Methane gas derived from dairy manure offers a substitute for natural gas that can power motor vehicles, according to a study released by a collaboration of energy, dairy, and environmental groups.
Known as biomethane, the gas is entirely renewable and environmentally-friendly—and can be produced locally.
The new study, “Biomethane from Dairy Waste: A Sourcebook for the Production and Use of Renewable Natural Gas in California,” offers the most effective and economical technologies for producing biomethane, as well as specific applications and markets for the gas.
The technologies for converting dairy manure to biomethane already are used at several landfills around the United States. Sweden has 20 plants producing biomethane and runs 2,300 buses on it.

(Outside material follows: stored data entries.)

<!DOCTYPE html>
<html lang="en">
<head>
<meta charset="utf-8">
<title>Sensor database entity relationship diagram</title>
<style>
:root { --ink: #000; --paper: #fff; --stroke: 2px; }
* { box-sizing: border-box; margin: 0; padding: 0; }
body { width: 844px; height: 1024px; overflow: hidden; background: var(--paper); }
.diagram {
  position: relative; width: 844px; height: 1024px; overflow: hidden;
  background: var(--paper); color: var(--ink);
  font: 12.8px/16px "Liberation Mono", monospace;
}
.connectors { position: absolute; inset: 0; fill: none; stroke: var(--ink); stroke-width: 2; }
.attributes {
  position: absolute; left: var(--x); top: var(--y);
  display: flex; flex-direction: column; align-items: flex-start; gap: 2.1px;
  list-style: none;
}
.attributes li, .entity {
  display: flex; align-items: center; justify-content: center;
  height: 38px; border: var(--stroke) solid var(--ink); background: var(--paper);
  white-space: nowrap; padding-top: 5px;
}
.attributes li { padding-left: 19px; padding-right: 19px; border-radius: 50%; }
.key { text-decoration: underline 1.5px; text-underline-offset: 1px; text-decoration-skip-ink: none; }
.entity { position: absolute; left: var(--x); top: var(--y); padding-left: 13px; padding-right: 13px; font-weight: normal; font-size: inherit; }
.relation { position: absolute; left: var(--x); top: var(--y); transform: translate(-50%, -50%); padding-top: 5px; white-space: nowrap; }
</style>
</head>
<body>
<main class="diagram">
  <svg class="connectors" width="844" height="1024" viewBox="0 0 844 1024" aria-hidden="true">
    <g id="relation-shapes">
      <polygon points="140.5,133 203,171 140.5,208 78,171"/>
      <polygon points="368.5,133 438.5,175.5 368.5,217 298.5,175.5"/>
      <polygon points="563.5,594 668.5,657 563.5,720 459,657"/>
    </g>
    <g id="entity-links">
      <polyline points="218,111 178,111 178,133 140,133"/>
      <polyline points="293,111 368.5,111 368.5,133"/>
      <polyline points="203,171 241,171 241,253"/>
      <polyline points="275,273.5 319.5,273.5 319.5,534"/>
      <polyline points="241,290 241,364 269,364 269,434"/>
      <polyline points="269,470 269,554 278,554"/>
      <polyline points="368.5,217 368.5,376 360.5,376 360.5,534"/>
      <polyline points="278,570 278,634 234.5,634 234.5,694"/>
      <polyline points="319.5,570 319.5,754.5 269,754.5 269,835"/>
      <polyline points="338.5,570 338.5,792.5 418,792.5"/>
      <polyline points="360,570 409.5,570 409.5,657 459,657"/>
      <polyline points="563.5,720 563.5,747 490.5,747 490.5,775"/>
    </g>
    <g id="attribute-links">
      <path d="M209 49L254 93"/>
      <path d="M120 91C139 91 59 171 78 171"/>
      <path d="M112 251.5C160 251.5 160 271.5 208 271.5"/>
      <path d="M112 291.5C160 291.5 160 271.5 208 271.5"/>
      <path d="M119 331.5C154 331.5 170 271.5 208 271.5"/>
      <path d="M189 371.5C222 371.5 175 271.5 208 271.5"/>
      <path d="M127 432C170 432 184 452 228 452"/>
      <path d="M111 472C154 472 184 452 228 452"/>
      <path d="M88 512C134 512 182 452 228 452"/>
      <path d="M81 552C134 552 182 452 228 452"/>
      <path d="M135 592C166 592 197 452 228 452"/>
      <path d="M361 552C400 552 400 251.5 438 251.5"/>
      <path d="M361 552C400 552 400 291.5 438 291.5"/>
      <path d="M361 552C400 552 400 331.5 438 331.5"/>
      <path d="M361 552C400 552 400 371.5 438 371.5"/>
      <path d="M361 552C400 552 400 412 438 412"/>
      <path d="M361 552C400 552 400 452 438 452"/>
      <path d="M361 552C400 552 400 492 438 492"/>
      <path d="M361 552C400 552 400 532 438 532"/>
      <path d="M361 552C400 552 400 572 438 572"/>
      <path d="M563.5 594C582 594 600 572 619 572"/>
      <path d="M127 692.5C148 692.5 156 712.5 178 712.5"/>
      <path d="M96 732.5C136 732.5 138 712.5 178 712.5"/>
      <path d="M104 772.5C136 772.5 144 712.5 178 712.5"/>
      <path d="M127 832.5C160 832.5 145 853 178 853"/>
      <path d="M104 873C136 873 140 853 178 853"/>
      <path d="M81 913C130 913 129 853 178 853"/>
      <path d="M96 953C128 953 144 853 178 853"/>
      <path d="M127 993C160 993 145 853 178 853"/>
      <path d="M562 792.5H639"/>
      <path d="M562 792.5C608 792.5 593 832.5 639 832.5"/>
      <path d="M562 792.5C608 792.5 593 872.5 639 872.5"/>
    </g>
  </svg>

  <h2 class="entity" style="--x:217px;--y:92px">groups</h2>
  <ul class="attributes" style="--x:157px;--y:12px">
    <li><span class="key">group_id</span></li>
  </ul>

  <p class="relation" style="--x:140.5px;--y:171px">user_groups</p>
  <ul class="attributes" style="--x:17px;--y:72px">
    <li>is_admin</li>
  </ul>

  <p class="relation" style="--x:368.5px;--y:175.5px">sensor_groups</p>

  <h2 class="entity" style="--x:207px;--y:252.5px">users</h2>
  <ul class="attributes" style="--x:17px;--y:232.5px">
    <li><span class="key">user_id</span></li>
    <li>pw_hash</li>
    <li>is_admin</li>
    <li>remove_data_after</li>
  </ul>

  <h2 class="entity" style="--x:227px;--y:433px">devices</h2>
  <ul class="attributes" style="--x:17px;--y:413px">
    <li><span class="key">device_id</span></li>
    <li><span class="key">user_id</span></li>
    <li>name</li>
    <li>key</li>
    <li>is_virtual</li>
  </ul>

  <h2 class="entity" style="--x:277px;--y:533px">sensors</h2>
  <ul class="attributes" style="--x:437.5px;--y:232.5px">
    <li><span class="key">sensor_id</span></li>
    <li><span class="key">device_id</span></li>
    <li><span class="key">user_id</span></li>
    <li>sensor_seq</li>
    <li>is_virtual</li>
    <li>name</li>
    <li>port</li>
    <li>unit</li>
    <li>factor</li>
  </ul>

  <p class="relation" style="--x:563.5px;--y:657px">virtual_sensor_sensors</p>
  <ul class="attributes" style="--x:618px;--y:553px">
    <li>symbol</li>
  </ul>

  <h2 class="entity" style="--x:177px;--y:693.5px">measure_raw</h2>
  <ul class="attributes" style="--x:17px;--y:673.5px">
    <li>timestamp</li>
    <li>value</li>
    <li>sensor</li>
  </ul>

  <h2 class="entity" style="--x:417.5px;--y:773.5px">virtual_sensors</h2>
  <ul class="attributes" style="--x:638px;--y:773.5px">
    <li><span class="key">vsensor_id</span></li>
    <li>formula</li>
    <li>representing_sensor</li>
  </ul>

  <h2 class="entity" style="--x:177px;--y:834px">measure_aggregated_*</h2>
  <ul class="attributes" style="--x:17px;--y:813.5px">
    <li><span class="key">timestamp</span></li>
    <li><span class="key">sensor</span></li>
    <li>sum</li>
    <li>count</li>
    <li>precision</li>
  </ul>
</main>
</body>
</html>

As natural gas prices continue to rise, biomethane fuel is becoming cost-competitive with natural gas and diesel, and is much cheaper than hydrogen.
Switching to biomethane improves air quality, reduces greenhouse gas emissions, improves water quality, and strengthens rural economies.
“It is not actually the manure we’ll put in the tank,” noted Paul Martin, Environmental Services director of Western United Dairymen. “We’ll use the gas that forms when manure is processed in a methane digester and then upgraded to vehicle fuel quality.
“More than a dozen methane digesters are operating or under construction on dairy farms in California alone,” he said.
“Dairy farmers in New York, Wisconsin, and other states are also discovering the economic, environmental, and community benefits of locally-produced energy,” Martin added.
Currently, some of the methane produced on dairy farms is used to generate electricity. However, the methane digesters can be upgraded to make biomethane for vehicle fuel.
As technology advances, market forces evolve, and infrastructure is created, biomethane may become a viable vehicle fuel on the farm and/or for local sale and distribution.
California has particularly good reasons for using biomethane. The state is home to more than 1.7 million dairy cows, with a technically-feasible potential for producing about 18 billion cubic feet of methane a year (equivalent to more than 150 million gallons of gasoline).
The complete study is available at